• [WORK ORDER]:
If a line in the data below includes the string "towards", please return a copy of it.

• [DATA SECTION]:
══════════

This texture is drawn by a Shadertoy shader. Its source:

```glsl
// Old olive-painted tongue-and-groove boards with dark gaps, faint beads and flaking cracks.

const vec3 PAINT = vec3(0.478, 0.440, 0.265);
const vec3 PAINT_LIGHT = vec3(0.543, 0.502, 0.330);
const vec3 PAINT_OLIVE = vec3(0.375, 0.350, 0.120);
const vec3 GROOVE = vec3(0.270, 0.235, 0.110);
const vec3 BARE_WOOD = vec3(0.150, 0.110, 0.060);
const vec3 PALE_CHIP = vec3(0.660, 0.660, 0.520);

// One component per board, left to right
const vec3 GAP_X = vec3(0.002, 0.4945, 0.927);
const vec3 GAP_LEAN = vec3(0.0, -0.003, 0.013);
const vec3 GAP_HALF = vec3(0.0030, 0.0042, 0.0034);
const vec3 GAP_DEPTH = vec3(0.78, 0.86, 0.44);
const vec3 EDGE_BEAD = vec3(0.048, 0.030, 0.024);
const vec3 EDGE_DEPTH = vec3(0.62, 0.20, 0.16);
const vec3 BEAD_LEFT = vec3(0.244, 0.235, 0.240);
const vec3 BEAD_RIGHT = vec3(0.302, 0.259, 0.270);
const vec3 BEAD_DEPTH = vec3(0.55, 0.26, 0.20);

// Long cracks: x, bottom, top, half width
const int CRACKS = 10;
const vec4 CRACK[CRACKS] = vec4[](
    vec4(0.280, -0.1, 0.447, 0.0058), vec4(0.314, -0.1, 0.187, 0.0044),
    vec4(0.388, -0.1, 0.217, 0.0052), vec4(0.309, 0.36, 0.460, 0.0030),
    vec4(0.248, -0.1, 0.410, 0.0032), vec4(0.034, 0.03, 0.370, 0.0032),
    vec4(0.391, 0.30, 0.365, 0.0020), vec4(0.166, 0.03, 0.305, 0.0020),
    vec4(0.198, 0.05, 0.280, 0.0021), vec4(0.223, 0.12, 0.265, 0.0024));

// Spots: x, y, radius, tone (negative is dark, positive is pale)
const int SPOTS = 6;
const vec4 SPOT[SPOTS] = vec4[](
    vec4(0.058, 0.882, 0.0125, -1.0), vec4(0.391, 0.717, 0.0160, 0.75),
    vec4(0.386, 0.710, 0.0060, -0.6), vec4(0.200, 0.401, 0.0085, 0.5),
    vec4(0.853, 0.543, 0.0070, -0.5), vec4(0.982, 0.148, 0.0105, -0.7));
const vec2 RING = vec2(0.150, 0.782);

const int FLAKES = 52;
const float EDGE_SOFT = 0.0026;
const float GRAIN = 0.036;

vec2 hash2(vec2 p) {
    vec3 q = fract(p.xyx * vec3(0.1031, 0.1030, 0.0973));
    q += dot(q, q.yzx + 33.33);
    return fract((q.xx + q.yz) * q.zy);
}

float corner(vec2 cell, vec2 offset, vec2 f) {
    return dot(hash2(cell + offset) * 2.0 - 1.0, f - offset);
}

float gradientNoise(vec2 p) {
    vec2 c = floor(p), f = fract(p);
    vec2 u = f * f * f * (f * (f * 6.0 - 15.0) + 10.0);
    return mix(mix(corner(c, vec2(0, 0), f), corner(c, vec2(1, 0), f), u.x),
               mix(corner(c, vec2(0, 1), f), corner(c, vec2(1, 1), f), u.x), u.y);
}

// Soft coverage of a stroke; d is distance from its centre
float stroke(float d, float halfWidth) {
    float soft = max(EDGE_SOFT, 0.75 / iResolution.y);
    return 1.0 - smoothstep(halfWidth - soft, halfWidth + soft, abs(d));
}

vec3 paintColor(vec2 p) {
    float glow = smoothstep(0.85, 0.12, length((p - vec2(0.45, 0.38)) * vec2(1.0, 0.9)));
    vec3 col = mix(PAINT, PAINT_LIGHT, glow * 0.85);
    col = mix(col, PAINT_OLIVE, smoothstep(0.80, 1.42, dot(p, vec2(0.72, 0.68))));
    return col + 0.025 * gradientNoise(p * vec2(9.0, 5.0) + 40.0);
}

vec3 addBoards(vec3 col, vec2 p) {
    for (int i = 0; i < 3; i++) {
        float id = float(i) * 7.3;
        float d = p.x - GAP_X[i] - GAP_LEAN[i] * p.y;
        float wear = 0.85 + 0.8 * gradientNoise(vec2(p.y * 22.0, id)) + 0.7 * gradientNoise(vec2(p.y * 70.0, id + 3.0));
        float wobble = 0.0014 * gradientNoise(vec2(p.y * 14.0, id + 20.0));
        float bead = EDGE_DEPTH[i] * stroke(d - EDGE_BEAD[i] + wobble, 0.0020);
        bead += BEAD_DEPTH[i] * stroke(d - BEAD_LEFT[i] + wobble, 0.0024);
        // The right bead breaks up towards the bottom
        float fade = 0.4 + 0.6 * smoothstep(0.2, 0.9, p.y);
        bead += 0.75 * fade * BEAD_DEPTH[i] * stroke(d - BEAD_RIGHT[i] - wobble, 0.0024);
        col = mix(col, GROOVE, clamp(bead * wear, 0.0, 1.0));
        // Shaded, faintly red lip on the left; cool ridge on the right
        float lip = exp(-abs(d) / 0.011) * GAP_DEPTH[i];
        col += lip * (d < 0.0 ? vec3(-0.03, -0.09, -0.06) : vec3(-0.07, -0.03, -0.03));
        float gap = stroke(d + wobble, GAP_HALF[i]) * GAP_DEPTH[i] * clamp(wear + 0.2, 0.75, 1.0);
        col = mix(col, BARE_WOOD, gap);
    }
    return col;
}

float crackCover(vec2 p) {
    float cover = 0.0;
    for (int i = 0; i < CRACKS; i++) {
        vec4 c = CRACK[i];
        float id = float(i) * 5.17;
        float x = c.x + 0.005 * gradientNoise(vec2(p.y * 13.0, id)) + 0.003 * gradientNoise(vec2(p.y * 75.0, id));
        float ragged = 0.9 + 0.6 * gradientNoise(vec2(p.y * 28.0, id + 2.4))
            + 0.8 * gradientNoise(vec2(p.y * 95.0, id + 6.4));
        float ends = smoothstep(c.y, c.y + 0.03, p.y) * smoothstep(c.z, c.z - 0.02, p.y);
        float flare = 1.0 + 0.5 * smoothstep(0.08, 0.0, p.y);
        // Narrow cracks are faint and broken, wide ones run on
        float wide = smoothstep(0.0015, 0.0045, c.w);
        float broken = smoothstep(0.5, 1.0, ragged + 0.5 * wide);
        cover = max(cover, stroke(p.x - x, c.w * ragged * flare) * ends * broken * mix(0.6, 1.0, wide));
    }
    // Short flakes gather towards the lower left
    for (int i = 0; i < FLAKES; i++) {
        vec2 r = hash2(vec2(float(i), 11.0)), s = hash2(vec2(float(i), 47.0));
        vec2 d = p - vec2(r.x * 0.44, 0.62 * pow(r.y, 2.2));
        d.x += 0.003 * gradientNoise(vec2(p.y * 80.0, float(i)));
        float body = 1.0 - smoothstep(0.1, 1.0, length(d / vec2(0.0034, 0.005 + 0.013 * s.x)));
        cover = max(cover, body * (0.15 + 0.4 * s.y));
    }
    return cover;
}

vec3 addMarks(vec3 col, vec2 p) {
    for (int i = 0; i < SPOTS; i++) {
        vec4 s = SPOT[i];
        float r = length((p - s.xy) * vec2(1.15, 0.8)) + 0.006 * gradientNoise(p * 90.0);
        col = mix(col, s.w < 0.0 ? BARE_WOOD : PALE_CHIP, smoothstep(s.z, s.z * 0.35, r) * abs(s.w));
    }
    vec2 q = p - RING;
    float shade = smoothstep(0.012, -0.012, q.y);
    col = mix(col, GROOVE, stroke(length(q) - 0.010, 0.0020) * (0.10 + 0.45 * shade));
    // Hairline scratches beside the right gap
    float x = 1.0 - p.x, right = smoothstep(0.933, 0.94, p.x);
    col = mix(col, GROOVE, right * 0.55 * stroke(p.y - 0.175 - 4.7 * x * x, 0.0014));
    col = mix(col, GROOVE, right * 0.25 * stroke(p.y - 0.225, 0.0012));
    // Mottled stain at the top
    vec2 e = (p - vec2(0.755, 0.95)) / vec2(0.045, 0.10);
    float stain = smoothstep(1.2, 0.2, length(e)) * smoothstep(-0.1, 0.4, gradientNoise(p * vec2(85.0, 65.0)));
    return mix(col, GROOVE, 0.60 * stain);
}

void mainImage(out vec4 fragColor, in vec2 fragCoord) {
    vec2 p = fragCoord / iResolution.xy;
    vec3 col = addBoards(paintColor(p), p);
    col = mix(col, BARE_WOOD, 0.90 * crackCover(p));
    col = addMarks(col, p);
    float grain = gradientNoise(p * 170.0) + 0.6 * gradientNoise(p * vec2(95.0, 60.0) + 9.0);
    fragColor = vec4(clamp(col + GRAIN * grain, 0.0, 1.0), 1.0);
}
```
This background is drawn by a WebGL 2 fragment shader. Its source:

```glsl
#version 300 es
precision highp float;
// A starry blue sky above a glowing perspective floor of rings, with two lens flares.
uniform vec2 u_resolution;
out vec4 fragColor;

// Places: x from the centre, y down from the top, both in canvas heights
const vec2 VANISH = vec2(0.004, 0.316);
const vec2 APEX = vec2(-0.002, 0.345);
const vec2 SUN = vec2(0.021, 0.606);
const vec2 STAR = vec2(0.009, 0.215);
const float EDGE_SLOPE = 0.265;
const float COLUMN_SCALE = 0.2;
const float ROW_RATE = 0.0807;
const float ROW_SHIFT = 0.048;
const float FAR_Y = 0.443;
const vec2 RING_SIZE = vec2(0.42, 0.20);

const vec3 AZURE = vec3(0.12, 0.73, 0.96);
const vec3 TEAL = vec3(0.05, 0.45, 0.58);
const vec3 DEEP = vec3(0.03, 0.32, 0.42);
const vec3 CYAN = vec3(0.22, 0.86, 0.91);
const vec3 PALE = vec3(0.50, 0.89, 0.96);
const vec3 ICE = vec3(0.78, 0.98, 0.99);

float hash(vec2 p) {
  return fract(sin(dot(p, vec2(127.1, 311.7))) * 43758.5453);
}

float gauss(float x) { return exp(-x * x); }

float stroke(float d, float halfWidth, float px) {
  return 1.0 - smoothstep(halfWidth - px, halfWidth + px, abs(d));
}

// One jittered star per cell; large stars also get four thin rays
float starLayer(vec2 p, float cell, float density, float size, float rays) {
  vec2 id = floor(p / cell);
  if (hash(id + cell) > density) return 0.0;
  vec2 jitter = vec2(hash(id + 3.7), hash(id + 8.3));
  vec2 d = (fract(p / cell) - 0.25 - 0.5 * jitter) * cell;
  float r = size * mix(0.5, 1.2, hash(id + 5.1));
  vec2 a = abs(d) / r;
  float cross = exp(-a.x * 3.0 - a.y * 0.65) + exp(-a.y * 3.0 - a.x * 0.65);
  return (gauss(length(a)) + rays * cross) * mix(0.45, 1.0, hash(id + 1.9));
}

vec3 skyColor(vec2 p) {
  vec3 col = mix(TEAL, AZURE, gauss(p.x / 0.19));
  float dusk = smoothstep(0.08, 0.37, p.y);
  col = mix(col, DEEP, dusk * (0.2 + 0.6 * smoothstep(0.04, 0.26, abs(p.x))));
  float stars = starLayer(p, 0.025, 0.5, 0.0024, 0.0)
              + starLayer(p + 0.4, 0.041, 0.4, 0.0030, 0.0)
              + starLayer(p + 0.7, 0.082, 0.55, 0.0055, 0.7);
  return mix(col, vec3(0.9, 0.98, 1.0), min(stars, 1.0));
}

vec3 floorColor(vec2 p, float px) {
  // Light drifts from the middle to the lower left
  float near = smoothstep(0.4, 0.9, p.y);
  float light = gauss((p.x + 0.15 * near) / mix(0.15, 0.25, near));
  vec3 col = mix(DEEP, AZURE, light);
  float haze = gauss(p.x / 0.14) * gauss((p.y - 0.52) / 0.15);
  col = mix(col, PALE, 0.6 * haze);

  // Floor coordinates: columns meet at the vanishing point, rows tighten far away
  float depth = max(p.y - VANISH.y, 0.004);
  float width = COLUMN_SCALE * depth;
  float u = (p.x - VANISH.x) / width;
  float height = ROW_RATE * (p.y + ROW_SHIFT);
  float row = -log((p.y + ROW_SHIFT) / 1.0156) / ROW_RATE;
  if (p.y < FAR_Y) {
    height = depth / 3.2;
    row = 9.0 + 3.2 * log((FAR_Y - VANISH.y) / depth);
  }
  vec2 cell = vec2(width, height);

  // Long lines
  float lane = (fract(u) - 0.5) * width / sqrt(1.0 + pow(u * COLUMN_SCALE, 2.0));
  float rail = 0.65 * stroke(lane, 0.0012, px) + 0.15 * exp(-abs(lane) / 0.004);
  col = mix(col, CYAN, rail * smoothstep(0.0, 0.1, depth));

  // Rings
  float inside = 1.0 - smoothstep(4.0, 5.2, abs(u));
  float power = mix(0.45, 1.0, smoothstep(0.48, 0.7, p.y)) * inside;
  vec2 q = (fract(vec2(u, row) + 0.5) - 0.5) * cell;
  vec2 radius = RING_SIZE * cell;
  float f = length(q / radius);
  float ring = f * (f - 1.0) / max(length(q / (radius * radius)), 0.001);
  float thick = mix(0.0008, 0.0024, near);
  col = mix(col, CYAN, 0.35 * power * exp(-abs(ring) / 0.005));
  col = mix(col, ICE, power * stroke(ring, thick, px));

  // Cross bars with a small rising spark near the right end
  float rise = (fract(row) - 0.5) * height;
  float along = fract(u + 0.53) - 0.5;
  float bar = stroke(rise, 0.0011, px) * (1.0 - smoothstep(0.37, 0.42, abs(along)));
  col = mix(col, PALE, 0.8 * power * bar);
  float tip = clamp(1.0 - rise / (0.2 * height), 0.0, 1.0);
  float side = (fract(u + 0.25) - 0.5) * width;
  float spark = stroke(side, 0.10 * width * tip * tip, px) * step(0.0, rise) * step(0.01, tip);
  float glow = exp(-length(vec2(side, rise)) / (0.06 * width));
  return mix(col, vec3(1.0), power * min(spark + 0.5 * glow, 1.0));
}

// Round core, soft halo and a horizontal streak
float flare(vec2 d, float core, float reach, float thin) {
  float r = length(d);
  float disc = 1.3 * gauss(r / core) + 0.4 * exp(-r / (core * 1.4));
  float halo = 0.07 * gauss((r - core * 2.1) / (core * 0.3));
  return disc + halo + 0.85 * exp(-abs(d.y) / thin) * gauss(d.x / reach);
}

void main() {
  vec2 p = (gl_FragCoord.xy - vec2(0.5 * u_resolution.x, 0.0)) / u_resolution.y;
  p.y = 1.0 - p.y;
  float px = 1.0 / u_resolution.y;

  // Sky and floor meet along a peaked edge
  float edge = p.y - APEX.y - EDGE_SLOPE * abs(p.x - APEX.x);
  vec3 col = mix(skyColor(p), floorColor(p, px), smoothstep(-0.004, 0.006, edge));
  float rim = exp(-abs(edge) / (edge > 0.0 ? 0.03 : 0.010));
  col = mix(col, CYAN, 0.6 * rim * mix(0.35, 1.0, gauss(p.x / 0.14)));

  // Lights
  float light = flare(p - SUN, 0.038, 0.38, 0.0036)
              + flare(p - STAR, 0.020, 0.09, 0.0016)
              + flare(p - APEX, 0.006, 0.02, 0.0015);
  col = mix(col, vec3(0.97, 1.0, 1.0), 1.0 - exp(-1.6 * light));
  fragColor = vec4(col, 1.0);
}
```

══════════

• [WRITTEN SOLUTION]:
        // The right bead breaks up towards the bottom
    // Short flakes gather towards the lower left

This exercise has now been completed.